It's a fine town, but Palo Alto is a bit one-dimensional. There's nearby Stanford, and nearby Silicon Valley (fine, that's two dimensions), but not much else is happening in that Peninsula city.
But what about medical marijuana? The city could become the first San Mateo County municipality to allow medical cannabis dispensaries, if voters approve a ballot measure Nov. 6.
The city's elected officials agree: They all hate Measure C, despite the permit fees and local taxes voter-approved medical marijuana clubs would bring in. Yet the idea of allowing legal cannabis within "Shallow Alto" city limits does have backers within the free-market, usually conservative Hoover Institution.
Currently, no cities on the Peninsula allow medical marijuana dispensaries. Dispensaries have tried to open up in Pacifica, in Redwood City, and elsewhere, and have been quickly shut down by the cops or city officials.
If approved, Measure C would allow three dispensaries to open up in Palo Alto. They would pay $10,000 in city permit fees each, and a 4 percent local sales tax, on top of the 7 percent paid to the state.
One might think tax revenue would be music to a city's ears. Yet not so.
At a recent forum organized by the Peninsula Press, Palo Alto vice-mayor Greg Scharff stated that "the city's elected officials are united in their opposition to Measure C." The reason? "77 complaints related to dispensaries in San Jose," the newspaper reported.
Scharff thinks Measure C will fail, 65 percent to 35 percent. Quite the prediction, considering a marijuana legalization measure, 2010's Proposition 19, failed by less than 10 percent statewide.
Thomas Moore sees things different. Moore, a Hoover Institution senior fellow, pointed out that no science or data links dispensaries to crime.
It's not surprising that a free-market academic would find no issue with allowing a state-legal business within city limits. Moore went a step further, pointing out that Prohibition -- the new branding of the Drug War for cannabis supporters -- has led to violence and has not stalled drug use since marijuana became illegal in 1970.
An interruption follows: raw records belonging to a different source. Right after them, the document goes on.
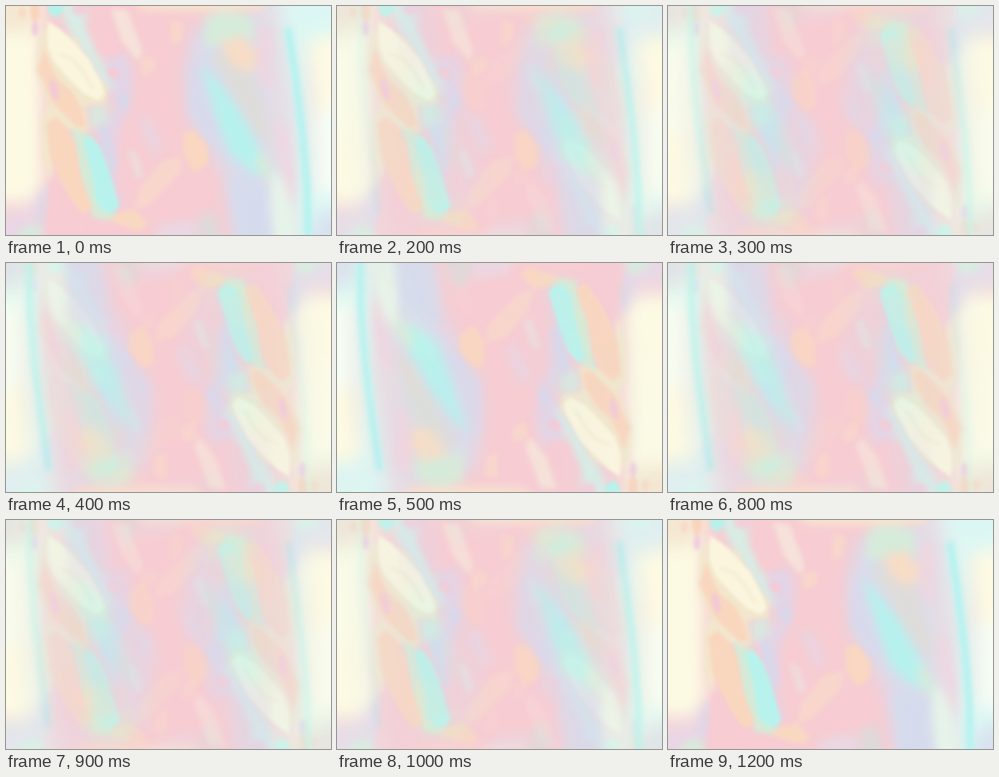
Write an HTML page that moves like this. It is 594 px wide and 420 px high and loops after 1300 ms.

```html
<!DOCTYPE html>
<html lang="en">
<head>
<meta charset="utf-8">
<title>Pastel crossfade</title>
<style>
  html, body { margin: 0; width: 100%; height: 100%; overflow: hidden; background: #f7cfd5; }
  svg { position: absolute; left: 0; top: 0; width: 594px; height: 420px; overflow: hidden; }
  .haze { filter: blur(16px); }
  .soft { filter: blur(9px); }
  .mid { filter: blur(5px); }
  .fine { filter: blur(3px); }
  .line { fill: none; stroke-linecap: round; stroke-linejoin: round; }

  /* the same painting, turned half round, fades in and out over the first */
  .turned {
    transform: rotate(180deg);
    will-change: opacity;
    animation: fade 1300ms step-end infinite;
  }
  @keyframes fade {
    0% { opacity: 0; }
    7.692% { opacity: .067; }
    15.385% { opacity: .25; }
    23.077% { opacity: .5; }
    30.769% { opacity: .75; }
    38.462% { opacity: .933; }
    46.154% { opacity: 1; }
    53.846% { opacity: .933; }
    61.538% { opacity: .75; }
    69.231% { opacity: .5; }
    76.923% { opacity: .25; }
    84.615% { opacity: .067; }
    92.308%, 100% { opacity: 0; }
  }
</style>
</head>
<body>
<svg viewBox="0 0 594 420">
  <g id="art">
    <rect width="594" height="420" fill="#f7cdd3"/>

    <g class="haze">
      <path fill="#fcfae3" d="M-60-60H70L66 120 70 350 40 362H-60Z"/>
      <path fill="#f5e8d2" d="M-60-60H60V45L20 50H-60Z"/>
      <path fill="#ead6e5" d="M-60 378H30L72 330V480H-60Z"/>
      <path fill="#d9dcec" d="M345 40 480 0 560 480H425L400 310 340 215 328 130Z"/>
      <path fill="#e6dde5" d="M455-40H530L540 480H505L480 250Z"/>
      <path fill="#dcf7f3" d="M490-60H660V70L550 60 560 340 660 350V480H520L530 200Z"/>
      <path fill="#fdfae3" d="M552 62 660 40V200L564 190Z"/>
      <path fill="#f5fef6" d="M562 190H660V345H566Z"/>
      <path fill="#d9e1ef" d="M562 385 660 365V480H555Z"/>
    </g>

    <g class="soft">
      <path fill="#d6ebda" d="M365 18 405 8 448 20 455 60 400 70 362 75Z"/>
      <path fill="#dedcda" d="M372 90 405 75 455 130 490 255 455 235 415 165Z"/>
      <path fill="#f7dcc6" d="M390 65 435 55 462 90 450 122 415 112Z"/>
      <path fill="#eed5df" d="M458 35 485 45 485 155 462 140Z"/>
      <path fill="#b6f1ed" d="M356 108 380 130 422 185 458 250 482 300 458 312 410 272 388 215Z"/>
      <path fill="#d5eadc" d="M462 252 490 300 486 330 455 295Z"/>
      <path fill="#d5dbec" d="M408 315 450 318 485 345 480 440H425Z"/>
      <path fill="#e2d4e6" d="M180 98 222 85 232 130 225 190 205 225 200 330 212 372 192 370 165 225 200 190Z"/>
      <path fill="#e8d5e2" d="M240 205 262 205 284 255 272 275Z"/>
      <path fill="#d7d9eb" d="M340 85 352 120 365 180 395 250 372 245 335 195Z"/>
      <path fill="#d6eee6" d="M85-20H140L148 45 190 135 194 162 175 150 120 55Z"/>
      <path fill="#d9e7df" d="M150 178 188 178 185 215 150 230Z"/>
      <path fill="#efd5e0" d="M490 210 512 225 526 300 528 370 512 330Z"/>
      <path fill="#e6f3e9" d="M488 300 510 325 526 380 530 440H492L482 360Z"/>
      <path fill="#ded9d9" d="M352 390 372 372 390 398 395 440H345Z"/>
      <path fill="#ead7e2" d="M280 402 345 390V440H270Z"/>
      <path fill="#d5ebda" d="M25 412 55 398 78 440H20Z"/>
      <path fill="#f8e5cd" d="M230-20H480L465 5 420 7 330 9 250 6Z"/>
      <path class="line" stroke="#d9d7e9" stroke-width="14" d="M72 340 65 390"/>
    </g>

    <g class="mid">
      <path fill="#f2e7cd" d="M58 60 75 40 130 60 150 110 186 150 182 180 145 182 150 230 100 225 80 320 65 270 66 205 78 180 54 120Z"/>
      <path fill="#f9d7c0" d="M325 232 345 228 370 260 368 290 345 305 325 275Z"/>
      <path fill="#f8d6cb" d="M300 25 325 30 320 65 302 75ZM245 100 270 92 275 115 250 130ZM285 285 320 275 318 305 260 365 235 372 245 335Z"/>
      <path fill="#f6e2da" d="M192 5 222 8 250 85 240 100 212 65Z"/>
      <path fill="#eedbdc" d="M222 262 238 268 252 310 238 318Z"/>
      <path fill="#f7ccd3" d="M152 32 182 25 205 65 202 90 172 88Z"/>
      <path fill="#f7ccd3" d="M80 318 100 312 125 345 148 385 135 440H70Z"/>
      <path fill="#d5ead6" d="M118 222 150 235 190 375 205 382 185 393 160 388 138 335Z"/>
      <path fill="#f9d8c0" d="M205 378 235 373 258 398 245 412 212 402 190 395Z"/>
      <path class="line" stroke="#b5f2ef" stroke-width="14" d="M516 45 529 130 542 235 550 330 553 440"/>
      <path class="line" stroke="#d6d8eb" stroke-width="14" d="M178 228 194 295M214 165 216 182"/>
      <ellipse cx="135" cy="3" rx="15" ry="14" fill="#f3ced9"/>
    </g>

    <g class="fine">
      <path fill="#fbf5de" d="M76 28 98 42 128 72 152 98 174 142 180 162 168 173 142 160 112 130 86 100 76 72Z"/>
      <path fill="#f9d6be" d="M70 78 80 105 95 135 122 158 140 190 147 222 130 223 105 198 82 174 70 142 58 118Z"/>
      <path fill="#f9d6be" d="M74 215 90 203 108 218 126 250 136 310 158 372 140 383 118 355 95 312 80 275Z"/>
      <path fill="#b8f2ec" d="M140 245 154 237 172 258 188 300 207 366 199 378 180 379 165 360 156 305Z"/>
      <path fill="#b6f1ea" d="M75-10H108L102 12 88 22 78 12Z"/>
      <path fill="#f9d3bd" d="M44-10H62L61 20 53 32 45 20Z"/>
      <ellipse cx="30" cy="12" rx="7" ry="11" fill="#f8dac5"/>
      <ellipse cx="53" cy="41" rx="6" ry="14" fill="#efcddd"/>
      <ellipse cx="88" cy="153" rx="7" ry="20" fill="#f2cad5" transform="rotate(-12 88 153)"/>
      <ellipse cx="196" cy="123" rx="12" ry="9" fill="#f5cad6" transform="rotate(35 196 123)"/>
      <path class="line" stroke="#f5ebd0" stroke-width="5" d="M98 88 122 98 142 122 158 150"/>
    </g>
  </g>
</svg>
<svg class="turned" viewBox="0 0 594 420"><use href="#art"/></svg>
</body>
</html>
```
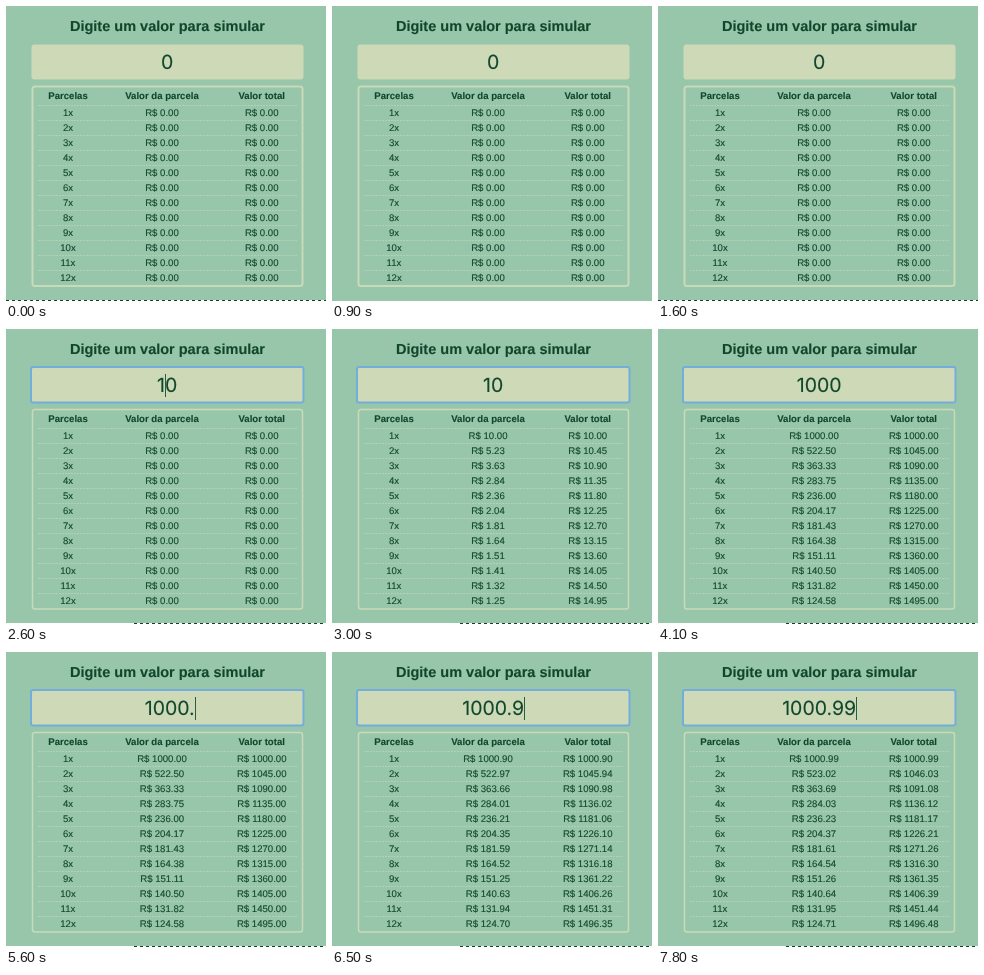
An HTML page that plays this animation: 320x295 px, repeating every 8000 ms.

```html
<!DOCTYPE html>
<html lang="pt-BR">
<head>
<meta charset="utf-8">
<title>Simulador de parcelas</title>
<style>
  html, body { margin: 0; width: 100%; height: 100%; overflow: hidden; background: #98c6aa; }
  svg { display: block; }
  text {
    font: 9.6px "Liberation Sans", Arial, sans-serif; text-anchor: middle;
    text-rendering: geometricPrecision; fill: #10472c; stroke: #10472c; stroke-width: .12px;
  }
  .title { font-size: 14.5px; font-weight: bold; }
  .head { font-weight: bold; }
  #value { font: 19.5px Inter, sans-serif; text-anchor: start; }
</style>
</head>
<body>
<svg width="320" height="295" viewBox="0 0 320 295">
  <text class="title" x="161.5" y="25.3">Digite um valor para simular</text>
  <rect x="25.5" y="38.5" width="272" height="35" rx="3" fill="#cdd9b7"/>
  <rect id="ring" x="25" y="38" width="272.5" height="35.5" rx="2" fill="none" stroke="#74addb" stroke-width="2"/>
  <text id="value" y="63"></text>
  <rect id="caret" y="45" width="1" height="23" fill="#2c5b43"/>
  <rect id="frame" x="26.5" y="80.5" width="270" height="199.5" rx="2.5" fill="none" stroke="#c9dab9"/>
  <g id="table"></g>
  <g id="edge">
    <path d="M0 294.5H320" stroke="#fff"/>
    <path id="ants" stroke="#173c2a" stroke-dasharray="3 3"/>
  </g>
</svg>
<script>
const LOOP = 8000, FOCUS = 2300, MIDDLE = 161.2, COLUMNS = [62, 156, 255.7];
// [time, typed text, caret index]
const typing = [
  [0, '0', 0], [2500, '10', 1], [3200, '100', 2], [3700, '1000', 3],
  [4200, '1000', 4], [5300, '1000.', 5], [6000, '1000.9', 6], [7500, '1000.99', 7]
];
const caretOn = [[2300, 3000], [3200, 4100], [4600, 5100], [5600, 6600], [7100, 8000]];
const TABLE_DELAY = { 2500: 150 };

const $ = id => document.getElementById(id);
const [ring, value, caret, frame, table, edge, ants] =
  ['ring', 'value', 'caret', 'frame', 'table', 'edge', 'ants'].map($);

function add(name, attributes, content = '') {
  const node = document.createElementNS('http://www.w3.org/2000/svg', name);
  for (const key in attributes) node.setAttribute(key, attributes[key]);
  node.textContent = content;
  return table.appendChild(node);
}

['Parcelas', 'Valor da parcela', 'Valor total'].forEach((label, i) =>
  add('text', { class: 'head', x: COLUMNS[i], y: 93.3 }, label));

const rows = Array.from({ length: 12 }, (_, i) => {
  const y = 110 + 15 * i;
  add('path', { d: `M32 ${y - 10.5}H291`, stroke: '#b3d1b3', 'stroke-dasharray': '2 1' });
  add('text', { x: COLUMNS[0], y }, `${i + 1}x`);
  return [1, 2].map(c => add('text', { x: COLUMNS[c], y }));
});

const show = (node, on) => node.setAttribute('visibility', on ? 'visible' : 'hidden');
// The small offset makes half cents round up.
const money = amount => 'R$ ' + (amount + 1e-9).toFixed(2);
const widthOf = text => {
  value.textContent = text;
  return text ? value.getComputedTextLength() : 0;
};

function draw(now) {
  const t = now % LOOP;
  const [, text, index] = typing.findLast(([start]) => t >= start);
  const [, amount] = typing.findLast(([start]) => t >= start + (TABLE_DELAY[start] || 0));

  // A trailing dot does not recentre the digits.
  const left = MIDDLE - widthOf(text.replace(/\.$/, '')) / 2;
  caret.setAttribute('x', Math.round(left + widthOf(text.slice(0, index))));
  value.setAttribute('x', left);
  value.textContent = text;

  rows.forEach(([part, total], i) => {
    const sum = Number(amount) * (1 + 0.045 * i);
    part.textContent = money(sum / (i + 1));
    total.textContent = money(sum);
  });

  show(ring, t >= FOCUS);
  show(caret, caretOn.some(([from, to]) => t >= from && t < to));
  frame.setAttribute('stroke-width', t < FOCUS ? 2 : 1.5);
  show(edge, t < 800 || t >= 1000);
  ants.setAttribute('d', `M${t < FOCUS ? 0 : 128} 294.5H320`);
}

function tick() {
  draw(performance.now());
  requestAnimationFrame(tick);
}
tick();
</script>
</body>
</html>
```
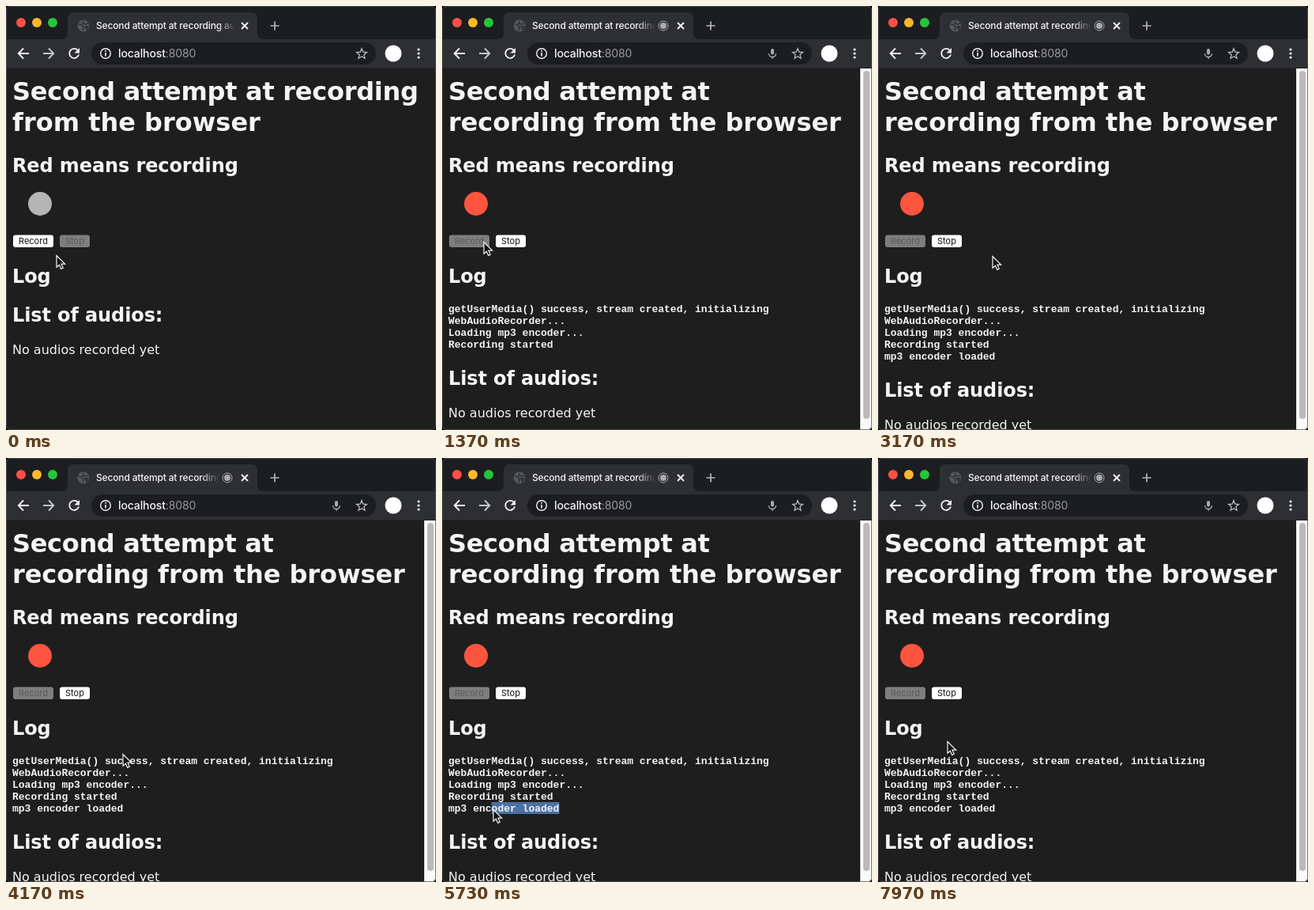
Write an HTML page that moves like this. It is 544 by 536 pixels and loops after 8000 ms.

```html
<!DOCTYPE html>
<html lang="en">
<head>
<meta charset="utf-8">
<title>Recording page</title>
<style>
html, body { margin: 0; width: 100%; height: 100%; overflow: hidden; background: #000; }
svg { display: block; width: 544px; height: 536px; }
text { fill: #f4f4f4; font-family: "DejaVu Sans", Verdana, sans-serif; }
.ui text { font: 500 12px Inter, sans-serif; }
.h1 { font-size: 32px; font-weight: 700; }
.h2 { font-size: 24px; font-weight: 700; letter-spacing: -.11px; }
.log text { font: 700 13px "Liberation Mono", monospace; }
.button text { font: 11px Inter, sans-serif; fill: #111; }
.button rect { fill: #fff; }
.off text { fill: #5c5c5c; }
.off rect { fill: #7e7e7e; }
.line { fill: none; stroke: #f1f1f2; stroke-width: 1.9; }
</style>
</head>
<body>
<svg viewBox="0 0 544 536">
  <defs>
    <linearGradient id="wide" gradientUnits="userSpaceOnUse" x1="268" x2="290">
      <stop stop-color="#f4f4f4"/><stop offset="1" stop-color="#f4f4f4" stop-opacity="0"/>
    </linearGradient>
    <linearGradient id="narrow" gradientUnits="userSpaceOnUse" x1="246" x2="270">
      <stop stop-color="#f4f4f4"/><stop offset="1" stop-color="#f4f4f4" stop-opacity="0"/>
    </linearGradient>
    <clipPath id="frame"><rect width="544" height="536" rx="5"/></clipPath>
  </defs>
  <g clip-path="url(#frame)">
    <rect width="544" height="536" fill="#1e1e1e"/>

    <g class="ui">
      <rect width="544" height="42" fill="#1c1d20"/>
      <path d="M0 42H70Q78 42 78 34V16Q78 8 86 8H310Q318 8 318 16V34Q318 42 326 42H544V78.500H0Z" fill="#2e2f33"/>
      <circle cx="19" cy="21" r="6" fill="#ff4f49"/>
      <circle cx="39" cy="21" r="6" fill="#fdb72b"/>
      <circle cx="59" cy="21" r="6" fill="#25c53b"/>
      <circle cx="98" cy="25" r="7.500" fill="#56575b"/>
      <path d="M92 23l4 1 2 3-1 4M98 19l-1 3 4 1 3-1M100 26l4 0-2 4z" fill="none" stroke="#2e2f33" stroke-width="1.500"/>
      <text id="title" x="114" y="29" letter-spacing="-.16">Second attempt at recording au</text>
      <g id="live" fill="#a9aaad">
        <circle cx="280" cy="25" r="6" fill="none" stroke="#a9aaad"/>
        <circle cx="280" cy="25" r="4"/>
      </g>
      <path class="line" stroke-width="1.600" d="M298 21l8 8M306 21l-8 8"/>
      <path class="line" style="stroke:#b4b5b8;stroke-width:1.700" d="M334.500 25h11M340 19.500v11"/>

      <path class="line" d="M29 60H16.500M22 53.500L15.800 60L22 66.500"/>
      <path class="line" style="stroke:#c4c5c8" d="M47 60H59.500M54 53.500L60.200 60L54 66.500"/>
      <path class="line" d="M90.800 56A6 6 0 1 0 92 61.500"/>
      <path d="M93 53v6.500h-6.500z" fill="#f1f1f2"/>
      <rect x="108" y="46" width="360" height="28" rx="14" fill="#1c1d20"/>
      <circle class="line" style="stroke-width:1.400" cx="126" cy="60" r="6.300"/>
      <path class="line" style="stroke-width:1.600" d="M126 59v4.500M126 56v1.700"/>
      <text x="142" y="65" style="font-size:14px" letter-spacing="-.12">localhost<tspan fill="#98999c" font-weight="400">:8080</tspan></text>
      <g id="mic">
        <rect x="416" y="54" width="4" height="7.500" rx="2" fill="#a9aaad"/>
        <path class="line" style="stroke:#a9aaad;stroke-width:1.300" d="M413.500 60a4.500 4.500 0 0 0 9 0M418 64.500v2.500"/>
      </g>
      <path class="line" style="stroke:#b9babd;stroke-width:1.300" d="M450 53.800l1.800 4.300 4.700 .4-3.600 3.100 1.100 4.600-4-2.500-4 2.500 1.100-4.600-3.600-3.100 4.700-.4z"/>
      <circle cx="490" cy="60" r="10.500" fill="#fff"/>
      <g fill="#f1f1f2">
        <circle cx="522" cy="55" r="1.600"/><circle cx="522" cy="60" r="1.600"/><circle cx="522" cy="65" r="1.600"/>
      </g>
    </g>

    <g id="before" class="h1">
      <text x="8" y="119" letter-spacing="-.27">Second attempt at recording</text>
      <text x="8" y="158">from the browser</text>
    </g>
    <g id="after" class="h1">
      <text x="8" y="119" letter-spacing="-.33">Second attempt at</text>
      <text x="8" y="158" letter-spacing="-.08">recording from the browser</text>
    </g>
    <text class="h2" x="8" y="210">Red means recording</text>
    <circle id="lamp" cx="43" cy="250" r="15"/>
    <g id="record" class="button"><rect x="9" y="289.500" width="51" height="15.500" rx="3"/><text x="16" y="301">Record</text></g>
    <g id="stop" class="button"><rect x="68" y="289.500" width="38" height="15.500" rx="3"/><text x="75" y="301">Stop</text></g>
    <text class="h2" x="8" y="350">Log</text>
    <g id="log" class="log"></g>
    <g id="list">
      <text class="h2" x="8" y="399">List of audios:</text>
      <text x="8" y="440" font-size="16">No audios recorded yet</text>
    </g>
    <g id="bar">
      <rect x="529" y="79" width="15" height="457" fill="#f9f9f9"/>
      <path d="M529.500 79V536" stroke="#e6e6e6"/>
      <rect x="533" y="82" width="8" height="440" rx="4" fill="#bababa"/>
    </g>
    <path id="cursor" d="M0 .5V15.200L3.400 12.200L5.700 17.400L8.200 16.300L6 11.200H10.600Z" fill="#141414" stroke="#f4f4f4" stroke-width="1.200"/>
    <rect x=".5" y=".5" width="543" height="535" rx="5" fill="none" stroke="#56575a" stroke-opacity=".8"/>
  </g>
</svg>
<script>
const $ = id => document.getElementById(id);
const START = 1270, MIC = 1040, LOADED = 1480;
const DRAG = 5350, CLEAR = 7620;
const CHAR = 7.8, LINE = 15, TOP = 375;
const lines = [
  "getUserMedia() success, stream created, initializing",
  "WebAudioRecorder...",
  "Loading mp3 encoder... ",
  "Recording started",
  "mp3 encoder loaded"
];
// Cursor stops: time, x, y
const path = [
  [0, 64, 315], [100, 64, 315], [760, 51, 298], [1330, 51, 298],
  [1850, 145, 316], [3800, 145, 316], [4600, 152, 446], [DRAG, 152, 446],
  [6050, -1, 442], [6670, -1, 442], [6960, -1, 413], [7180, -1, 413],
  [7600, 88, 358], [8000, 88, 358]
];

const add = (tag, attrs) => {
  const el = document.createElementNS("http://www.w3.org/2000/svg", tag);
  for (const k in attrs) el.setAttribute(k, attrs[k]);
  return $("log").appendChild(el);
};
const rows = lines.map((s, i) => {
  const mark = add("rect", { y: TOP + i * LINE, height: LINE, fill: "#4b70a2" });
  const text = add("text", { x: 8, y: TOP + 12 + i * LINE });
  text.textContent = s;
  return { mark, text, length: s.length };
});

const show = (el, on) => el.style.display = on ? "" : "none";
const clamp = (v, lo, hi) => Math.max(lo, Math.min(hi, v));

function cursorAt(t) {
  const i = path.findIndex(p => p[0] > t);
  const [t0, x0, y0] = path[i - 1], [t1, x1, y1] = path[i];
  const u = (t - t0) / (t1 - t0), e = u * u * (3 - 2 * u);
  return [x0 + (x1 - x0) * e, y0 + (y1 - y0) * e];
}

function select(on, x, y) {
  const focus = clamp(Math.floor((y - TOP) / LINE), 0, lines.length - 1);
  rows.forEach(({ mark, length }, i) => {
    const from = i === focus ? clamp(Math.round((x - 8) / CHAR), 0, length) : 0;
    show(mark, on && i >= focus);
    mark.setAttribute("x", 8 + from * CHAR);
    mark.setAttribute("width", (length - from) * CHAR);
  });
}

function draw(t) {
  const rec = t >= START, count = !rec ? 0 : t < LOADED ? 4 : 5;
  const [x, y] = cursorAt(t);
  show($("before"), !rec);
  for (const id of ["after", "live", "bar"]) show($(id), rec);
  show($("mic"), t >= MIC);
  $("title").style.fill = `url(#${rec ? "narrow" : "wide"})`;
  $("lamp").setAttribute("fill", rec ? "#ff553e" : "#b5b5b5");
  $("record").classList.toggle("off", rec);
  $("stop").classList.toggle("off", !rec);
  rows.forEach((r, i) => show(r.text, i < count));
  $("list").setAttribute("transform", `translate(0 ${count && count * LINE + 20})`);
  select(t >= DRAG && t < CLEAR, x, Math.max(y, 406));
  $("cursor").setAttribute("transform", `translate(${Math.round(x)} ${Math.round(y)})`);
}

const begin = performance.now();
function tick() {
  draw((performance.now() - begin) % 8000);
  requestAnimationFrame(tick);
}
tick();
</script>
</body>
</html>
```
Still, marijuana does make people do funny things, like make a city official scoff at tax revenue. Scharff called the cash the dispensaries could bring in as "completely irrelevant" to the city budget. Remember that the next time you're called to pay a parking ticket.